As well as the rich biodiversity, Andy described the distinctive vernacular architecture and cultural traditions of the different ethnic communities – predominately Hungarian, Romanian and Saxon, touching on traditional dishes, needlework and art. The Transylvanian villages of the Apuseni feature steep-sided roofs without chimneys, thatched with longstraw laid flat (in contrast to the vertical slope of Scottish thatch) and laced with juniper to discourage mice. Smoke rises and dissipates through the thatch avoiding a fug below.
The major town of Cluja Naponica and the fortress city of Alba Iulia were architecturally stunning and represented a major potential tourist draw. Outside the main towns, villages were steeped in history and in the extensive natural woodland, wolves and bears were common. European bison have also recently been re-released.
So what had the two learned? Kate pointed out that this alternative model for agriculture, although hard work, resulted in a very sustainable existence that met all the villagers’ needs. It also was incredibly rich in biodiversity and is very low-carbon farming. She was keen to emphasise the lessons to be learned around the use of woodland as a managed resource for both timber and pasture. Of course the area is not without its challenges: both speakers had observed much depopulation and some abandonment of land but there were many positives to be drawn from this sort of land use. One challenge is the small scale of the holdings – less than 4ha and therefore ineligible for European agri-environment measures.
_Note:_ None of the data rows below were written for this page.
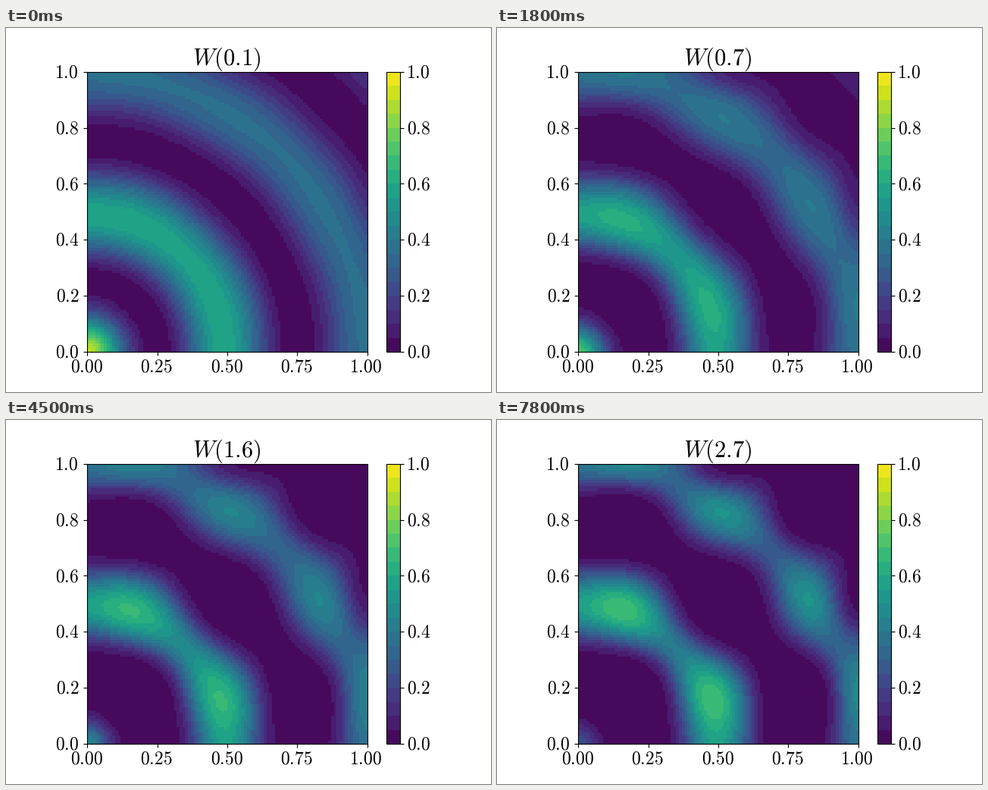
A matplotlib script that plays this animation: 640 px wide and 480 px high, repeating every 8 s.

```python
import matplotlib.pyplot as plt
import numpy as np
from matplotlib.animation import FuncAnimation
from matplotlib.colors import ListedColormap

plt.rcParams["mathtext.fontset"] = "cm"

WIDTH, HEIGHT, DPI = 640, 480, 100
CELLS = 100
BANDS = 20
STATES = 27
TICKS_PER_STATE = 3
LABEL_SIZE, TITLE_SIZE = 17, 22

DIFFUSION = 0.0006
GROWTH_W, KILL_W, HARM_W = 0.4, 3.5, 0.2
GROWTH_V, KILL_V = 1.2, 2.5


def laplacian(field):
    """Five-point Laplacian with zero-flux edges."""
    p = np.pad(field, 1, mode="edge")
    return (p[2:, 1:-1] + p[:-2, 1:-1] + p[1:-1, 2:] + p[1:-1, :-2]
            - 4 * field) * CELLS ** 2


def patch_wave(s):
    s = np.hypot(s, 0.04)
    return np.sin(np.pi * s * (3 + 0.45 * s ** 8))


def simulate():
    """Two competitors on interleaved rings; a patchwork favours one or the other."""
    axis = (np.arange(CELLS) + 0.5) / CELLS
    x, y = np.meshgrid(axis, axis)
    r = np.hypot(x, y)
    patch = patch_wave(x) * patch_wave(y)
    w = 0.96 * np.exp(-r) * np.cos(2 * np.pi * r) ** 2
    v = np.exp(-r) * np.sin(2 * np.pi * r) ** 2 * (1 + patch)
    steps = 10
    dt = 0.1 / steps
    states = []
    for _ in range(STATES):
        for _ in range(steps):
            rate_w = GROWTH_W * (1 - w) - KILL_W * v - HARM_W * (1 + patch)
            rate_v = GROWTH_V * (0.2 + patch - v) - KILL_V * w
            dw = DIFFUSION * laplacian(w) + w * rate_w
            dv = DIFFUSION * laplacian(v) + v * rate_v
            w, v = w + dt * dw, v + dt * dv
        states.append(w)
    return states


states = simulate()
band_centres = (np.arange(BANDS) + 0.5) / BANDS
cmap = ListedColormap(plt.get_cmap("viridis")(band_centres))

fig, ax = plt.subplots(figsize=(WIDTH / DPI, HEIGHT / DPI), dpi=DPI)
image = ax.imshow(states[0], origin="lower", extent=(0, 1, 0, 1), cmap=cmap,
                  vmin=0, vmax=1, interpolation="nearest")
bar = fig.colorbar(image, ax=ax)

fifths = np.linspace(0, 1, 6)
quarters = np.linspace(0, 1, 5)
ax.set_xticks(quarters, labels=[])
ax.set_yticks(fifths, labels=[])
bar.set_ticks(fifths, labels=[])


def put(px, py, text, align, size=LABEL_SIZE):
    """Place math text with its baseline at a pixel counted from the top left."""
    return fig.text(px / WIDTH, 1 - py / HEIGHT, f"${text}$", ha=align,
                    va="baseline", fontsize=size)


LEFT, BOTTOM, SIDE = 107.2, 427.2, 369.6
for q in quarters:
    put(LEFT + SIDE * q - (2 if q == 1 else 1), 453.4, f"{q:.2f}", "center")
for f in fifths:
    nudge = 2 if f == 1 else 1
    baseline = BOTTOM - SIDE * f + 7.6
    put(97.5 - nudge, baseline, f"{f:.1f}", "right")
    put(530 - nudge, baseline, f"{f:.1f}", "left")
title = put(291, 48.8, "W(0.1)", "center", TITLE_SIZE)


def update(tick):
    index = min(tick // TICKS_PER_STATE, STATES - 1)
    image.set_data(states[index])
    title.set_text(f"$W({0.1 * (index + 1):.1f})$")
    return image, title


anim = FuncAnimation(fig, update, frames=80, interval=100, repeat=True,
                     repeat_delay=0, blit=False)
plt.show()
```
Debates after the talk were enlivened by the presence of Graham Carnie, Director of the Romanian Development Group, as well as SNH’s own Chief Executive Francesca Osowska, and several of the audience had travelled some distance to attend. There was discussion on how culture, traditional villages and landuse were all at threat as young people left the area in search of employment. With such a unique biodiversity resource represented by the hay fields of Transylvania, how could we in Scotland play our part as good Europeans in supporting Romania in valuing this asset?
One thing that we in Scotland can do is raise awareness of this resource, which helps it being recognised at home and in Europe. There were many opportunities for diversification based on local produce and crafts, and the traditional thatched barns and houses would make excellent holiday cottages. However, there was also much discussion of what could be learned for Scotland. Particularly striking was the people-centred management of the land, and the group asked how we might foster this in Scotland. In terms of future action the group agreed to stay in touch by email and Andy hoped to organise a biological recording trip to the area in 2019 (and would welcome anyone interested to get in touch). But the evening was also simply an opportunity to celebrate the nature of another special part of Europe and the fraternity and understanding it had generated.